Your objective - Show every line of the data that contains the string "html".

Information -

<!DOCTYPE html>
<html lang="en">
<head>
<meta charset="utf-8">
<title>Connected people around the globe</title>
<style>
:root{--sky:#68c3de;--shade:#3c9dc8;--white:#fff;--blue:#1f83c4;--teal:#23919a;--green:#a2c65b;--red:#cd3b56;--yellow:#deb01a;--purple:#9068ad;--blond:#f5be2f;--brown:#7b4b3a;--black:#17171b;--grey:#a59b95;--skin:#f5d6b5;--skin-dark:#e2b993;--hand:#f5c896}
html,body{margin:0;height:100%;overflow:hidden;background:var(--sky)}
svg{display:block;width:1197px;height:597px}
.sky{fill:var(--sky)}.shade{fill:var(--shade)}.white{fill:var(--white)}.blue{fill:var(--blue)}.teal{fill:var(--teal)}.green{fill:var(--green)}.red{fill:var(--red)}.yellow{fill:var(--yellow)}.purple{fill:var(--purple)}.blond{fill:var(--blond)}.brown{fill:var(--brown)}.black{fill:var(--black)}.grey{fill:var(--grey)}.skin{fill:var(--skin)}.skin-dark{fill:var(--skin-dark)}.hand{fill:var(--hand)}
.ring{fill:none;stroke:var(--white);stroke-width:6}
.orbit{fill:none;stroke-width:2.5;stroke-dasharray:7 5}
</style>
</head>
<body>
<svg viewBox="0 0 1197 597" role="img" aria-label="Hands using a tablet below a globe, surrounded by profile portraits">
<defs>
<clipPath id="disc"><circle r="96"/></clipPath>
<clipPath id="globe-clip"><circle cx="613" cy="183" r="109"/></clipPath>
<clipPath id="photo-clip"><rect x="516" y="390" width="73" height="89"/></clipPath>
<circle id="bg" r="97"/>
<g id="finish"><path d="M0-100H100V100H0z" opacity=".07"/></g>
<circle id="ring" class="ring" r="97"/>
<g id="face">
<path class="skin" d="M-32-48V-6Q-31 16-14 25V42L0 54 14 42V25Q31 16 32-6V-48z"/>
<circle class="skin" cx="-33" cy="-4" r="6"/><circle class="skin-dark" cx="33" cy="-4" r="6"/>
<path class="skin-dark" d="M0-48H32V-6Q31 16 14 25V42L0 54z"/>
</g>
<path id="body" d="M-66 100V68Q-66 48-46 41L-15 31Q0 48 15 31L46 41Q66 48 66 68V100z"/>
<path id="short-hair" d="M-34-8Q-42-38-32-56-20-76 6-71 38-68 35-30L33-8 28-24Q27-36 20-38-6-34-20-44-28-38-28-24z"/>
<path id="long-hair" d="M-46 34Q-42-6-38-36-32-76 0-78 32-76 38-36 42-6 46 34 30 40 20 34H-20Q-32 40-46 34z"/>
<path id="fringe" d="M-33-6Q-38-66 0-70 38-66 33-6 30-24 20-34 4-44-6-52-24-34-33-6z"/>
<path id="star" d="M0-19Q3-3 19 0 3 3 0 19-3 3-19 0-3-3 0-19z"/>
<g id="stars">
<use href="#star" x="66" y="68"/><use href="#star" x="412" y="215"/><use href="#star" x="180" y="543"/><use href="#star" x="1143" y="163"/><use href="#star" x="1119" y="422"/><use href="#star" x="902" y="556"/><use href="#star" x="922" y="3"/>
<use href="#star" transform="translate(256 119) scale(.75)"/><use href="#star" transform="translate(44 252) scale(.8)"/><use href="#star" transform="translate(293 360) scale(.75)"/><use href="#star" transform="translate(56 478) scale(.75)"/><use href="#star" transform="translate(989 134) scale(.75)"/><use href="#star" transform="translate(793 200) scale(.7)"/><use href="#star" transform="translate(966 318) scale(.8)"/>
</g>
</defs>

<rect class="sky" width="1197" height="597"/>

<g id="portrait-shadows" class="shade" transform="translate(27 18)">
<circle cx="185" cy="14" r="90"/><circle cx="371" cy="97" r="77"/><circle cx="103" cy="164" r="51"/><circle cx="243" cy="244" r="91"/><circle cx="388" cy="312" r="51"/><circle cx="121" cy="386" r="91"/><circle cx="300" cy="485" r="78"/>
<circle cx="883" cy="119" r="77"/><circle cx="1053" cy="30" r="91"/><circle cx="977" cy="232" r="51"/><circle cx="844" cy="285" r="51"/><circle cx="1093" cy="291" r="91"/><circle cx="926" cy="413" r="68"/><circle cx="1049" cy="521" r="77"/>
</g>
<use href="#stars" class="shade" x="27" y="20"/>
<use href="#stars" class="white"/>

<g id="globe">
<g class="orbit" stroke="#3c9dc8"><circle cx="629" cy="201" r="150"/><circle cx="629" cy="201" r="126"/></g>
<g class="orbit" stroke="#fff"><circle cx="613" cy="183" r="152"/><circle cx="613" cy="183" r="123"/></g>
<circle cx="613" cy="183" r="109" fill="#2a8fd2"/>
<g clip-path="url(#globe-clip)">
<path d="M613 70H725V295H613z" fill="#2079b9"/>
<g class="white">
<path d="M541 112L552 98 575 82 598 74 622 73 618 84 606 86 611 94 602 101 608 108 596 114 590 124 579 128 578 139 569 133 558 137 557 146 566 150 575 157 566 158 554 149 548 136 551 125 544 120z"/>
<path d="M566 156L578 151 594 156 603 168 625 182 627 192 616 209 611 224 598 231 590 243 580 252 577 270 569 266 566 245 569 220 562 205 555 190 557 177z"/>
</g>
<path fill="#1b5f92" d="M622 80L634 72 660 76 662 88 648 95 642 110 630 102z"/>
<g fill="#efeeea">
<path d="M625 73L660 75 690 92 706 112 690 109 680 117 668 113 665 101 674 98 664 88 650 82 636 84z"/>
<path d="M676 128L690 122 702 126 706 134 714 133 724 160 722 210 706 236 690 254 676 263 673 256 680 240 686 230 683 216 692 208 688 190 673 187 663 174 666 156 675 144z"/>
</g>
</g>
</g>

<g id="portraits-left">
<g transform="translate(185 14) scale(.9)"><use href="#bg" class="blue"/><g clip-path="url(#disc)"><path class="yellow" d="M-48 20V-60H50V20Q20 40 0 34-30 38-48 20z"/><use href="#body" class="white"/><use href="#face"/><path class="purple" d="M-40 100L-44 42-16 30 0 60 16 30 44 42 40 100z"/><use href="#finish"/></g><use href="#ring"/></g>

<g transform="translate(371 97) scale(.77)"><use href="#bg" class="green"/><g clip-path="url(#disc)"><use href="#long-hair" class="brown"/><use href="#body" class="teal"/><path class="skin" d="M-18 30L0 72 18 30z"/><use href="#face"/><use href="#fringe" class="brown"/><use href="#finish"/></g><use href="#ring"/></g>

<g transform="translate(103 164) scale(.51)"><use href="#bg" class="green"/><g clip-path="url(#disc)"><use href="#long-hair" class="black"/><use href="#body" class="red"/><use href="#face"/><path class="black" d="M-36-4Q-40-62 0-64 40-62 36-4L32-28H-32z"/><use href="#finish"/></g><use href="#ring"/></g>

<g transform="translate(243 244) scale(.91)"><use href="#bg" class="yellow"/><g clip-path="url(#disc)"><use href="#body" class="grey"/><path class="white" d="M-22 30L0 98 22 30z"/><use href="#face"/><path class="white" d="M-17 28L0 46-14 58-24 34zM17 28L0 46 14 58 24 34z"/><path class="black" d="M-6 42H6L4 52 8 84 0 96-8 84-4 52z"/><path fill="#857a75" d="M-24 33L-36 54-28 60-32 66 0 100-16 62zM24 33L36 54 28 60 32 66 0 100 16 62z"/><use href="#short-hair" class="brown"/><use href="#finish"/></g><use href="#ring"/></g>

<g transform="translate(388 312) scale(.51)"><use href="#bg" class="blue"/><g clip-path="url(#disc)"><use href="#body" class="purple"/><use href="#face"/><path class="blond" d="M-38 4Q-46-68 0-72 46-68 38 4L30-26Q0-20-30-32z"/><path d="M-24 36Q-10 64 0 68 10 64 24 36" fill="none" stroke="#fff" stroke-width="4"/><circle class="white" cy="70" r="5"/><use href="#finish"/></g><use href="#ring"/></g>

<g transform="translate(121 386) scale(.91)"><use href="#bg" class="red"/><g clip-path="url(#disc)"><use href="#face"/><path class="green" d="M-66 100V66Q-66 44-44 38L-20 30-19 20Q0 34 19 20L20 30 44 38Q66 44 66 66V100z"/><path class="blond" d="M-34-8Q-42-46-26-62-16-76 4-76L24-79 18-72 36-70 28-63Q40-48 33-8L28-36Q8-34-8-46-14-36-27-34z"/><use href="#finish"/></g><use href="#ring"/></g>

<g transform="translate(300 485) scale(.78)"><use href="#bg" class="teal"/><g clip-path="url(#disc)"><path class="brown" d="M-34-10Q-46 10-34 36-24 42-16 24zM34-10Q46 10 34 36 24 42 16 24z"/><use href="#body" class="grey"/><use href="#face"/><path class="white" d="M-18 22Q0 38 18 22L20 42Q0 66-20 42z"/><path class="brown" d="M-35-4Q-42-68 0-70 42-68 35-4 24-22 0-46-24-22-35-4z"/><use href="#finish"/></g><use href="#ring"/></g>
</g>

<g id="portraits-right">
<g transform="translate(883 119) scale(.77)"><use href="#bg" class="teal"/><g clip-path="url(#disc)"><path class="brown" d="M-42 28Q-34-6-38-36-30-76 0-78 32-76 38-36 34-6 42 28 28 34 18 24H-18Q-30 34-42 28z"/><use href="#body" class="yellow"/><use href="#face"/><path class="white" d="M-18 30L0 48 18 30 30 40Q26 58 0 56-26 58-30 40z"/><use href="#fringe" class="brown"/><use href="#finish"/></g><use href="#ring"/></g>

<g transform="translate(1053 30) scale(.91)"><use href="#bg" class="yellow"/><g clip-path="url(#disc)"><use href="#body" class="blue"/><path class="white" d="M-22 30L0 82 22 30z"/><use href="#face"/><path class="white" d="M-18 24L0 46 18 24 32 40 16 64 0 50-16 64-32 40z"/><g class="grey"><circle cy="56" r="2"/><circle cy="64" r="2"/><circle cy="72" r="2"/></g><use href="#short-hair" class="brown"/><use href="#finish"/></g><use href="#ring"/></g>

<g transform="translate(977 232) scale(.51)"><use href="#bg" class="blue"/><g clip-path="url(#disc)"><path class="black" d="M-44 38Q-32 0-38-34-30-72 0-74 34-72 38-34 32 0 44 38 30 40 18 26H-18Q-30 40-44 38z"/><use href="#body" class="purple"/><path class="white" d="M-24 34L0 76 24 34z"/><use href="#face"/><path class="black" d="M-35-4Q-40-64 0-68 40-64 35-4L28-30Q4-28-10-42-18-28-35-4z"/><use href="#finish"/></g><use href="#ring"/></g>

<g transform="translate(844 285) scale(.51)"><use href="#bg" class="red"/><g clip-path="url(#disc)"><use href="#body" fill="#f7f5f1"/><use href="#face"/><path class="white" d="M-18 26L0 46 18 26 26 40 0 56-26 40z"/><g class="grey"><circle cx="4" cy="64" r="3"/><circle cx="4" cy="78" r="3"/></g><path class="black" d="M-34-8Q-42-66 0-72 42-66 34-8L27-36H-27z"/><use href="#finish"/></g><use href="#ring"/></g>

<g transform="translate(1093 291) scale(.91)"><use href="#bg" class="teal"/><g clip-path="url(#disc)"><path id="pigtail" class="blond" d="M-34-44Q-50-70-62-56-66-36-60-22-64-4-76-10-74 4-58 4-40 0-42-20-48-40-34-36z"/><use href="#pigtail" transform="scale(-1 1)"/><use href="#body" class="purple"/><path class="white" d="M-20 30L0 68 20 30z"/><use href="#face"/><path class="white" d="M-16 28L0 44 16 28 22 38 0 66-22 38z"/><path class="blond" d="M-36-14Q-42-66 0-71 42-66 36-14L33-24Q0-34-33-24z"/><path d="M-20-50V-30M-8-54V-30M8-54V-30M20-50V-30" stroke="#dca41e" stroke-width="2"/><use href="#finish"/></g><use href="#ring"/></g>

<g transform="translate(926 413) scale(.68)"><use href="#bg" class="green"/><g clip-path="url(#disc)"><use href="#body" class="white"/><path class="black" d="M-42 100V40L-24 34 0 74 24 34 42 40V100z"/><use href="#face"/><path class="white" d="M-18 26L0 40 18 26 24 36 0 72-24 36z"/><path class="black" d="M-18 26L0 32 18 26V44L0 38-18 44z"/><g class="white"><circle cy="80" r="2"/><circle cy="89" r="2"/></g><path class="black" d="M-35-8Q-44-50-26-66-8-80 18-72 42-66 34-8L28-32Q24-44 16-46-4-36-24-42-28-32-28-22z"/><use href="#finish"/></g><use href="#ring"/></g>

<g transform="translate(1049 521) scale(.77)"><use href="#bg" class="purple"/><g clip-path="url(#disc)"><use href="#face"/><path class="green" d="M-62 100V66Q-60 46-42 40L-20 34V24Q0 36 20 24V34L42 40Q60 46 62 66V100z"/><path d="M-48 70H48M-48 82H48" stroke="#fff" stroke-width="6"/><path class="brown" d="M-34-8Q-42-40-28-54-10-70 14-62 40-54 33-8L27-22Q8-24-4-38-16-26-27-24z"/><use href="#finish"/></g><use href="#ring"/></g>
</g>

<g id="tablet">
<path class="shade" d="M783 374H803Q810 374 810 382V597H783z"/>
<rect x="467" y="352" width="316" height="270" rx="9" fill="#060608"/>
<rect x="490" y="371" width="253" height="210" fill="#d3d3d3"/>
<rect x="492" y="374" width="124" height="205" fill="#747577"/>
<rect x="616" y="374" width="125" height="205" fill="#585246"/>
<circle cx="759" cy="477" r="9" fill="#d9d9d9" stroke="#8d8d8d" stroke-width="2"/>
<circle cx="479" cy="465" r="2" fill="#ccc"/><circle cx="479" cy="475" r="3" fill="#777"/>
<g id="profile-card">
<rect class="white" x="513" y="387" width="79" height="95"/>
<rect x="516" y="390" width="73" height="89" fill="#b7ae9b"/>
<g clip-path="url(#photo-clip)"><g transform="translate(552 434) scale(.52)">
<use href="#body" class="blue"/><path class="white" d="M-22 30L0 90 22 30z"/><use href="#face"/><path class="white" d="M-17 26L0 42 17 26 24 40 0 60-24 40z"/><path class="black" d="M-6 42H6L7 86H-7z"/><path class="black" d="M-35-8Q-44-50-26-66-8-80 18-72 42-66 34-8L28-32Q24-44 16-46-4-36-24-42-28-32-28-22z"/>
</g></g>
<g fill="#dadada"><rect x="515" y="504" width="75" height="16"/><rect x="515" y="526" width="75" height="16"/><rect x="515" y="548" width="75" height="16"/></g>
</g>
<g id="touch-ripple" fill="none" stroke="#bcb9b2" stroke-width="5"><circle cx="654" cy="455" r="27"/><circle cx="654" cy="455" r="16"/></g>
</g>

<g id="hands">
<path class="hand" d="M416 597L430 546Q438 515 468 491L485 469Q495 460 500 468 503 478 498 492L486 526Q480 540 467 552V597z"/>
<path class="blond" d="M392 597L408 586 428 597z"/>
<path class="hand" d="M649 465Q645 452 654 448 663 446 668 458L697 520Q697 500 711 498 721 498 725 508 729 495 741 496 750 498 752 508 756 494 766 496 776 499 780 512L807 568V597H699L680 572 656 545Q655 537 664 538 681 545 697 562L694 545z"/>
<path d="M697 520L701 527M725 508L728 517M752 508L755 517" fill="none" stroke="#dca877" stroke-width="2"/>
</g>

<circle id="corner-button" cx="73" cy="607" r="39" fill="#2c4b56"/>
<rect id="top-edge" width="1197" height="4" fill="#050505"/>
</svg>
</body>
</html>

Exercise answer -
<!DOCTYPE html>
<html lang="en">
html,body{margin:0;height:100%;overflow:hidden;background:var(--sky)}
</html>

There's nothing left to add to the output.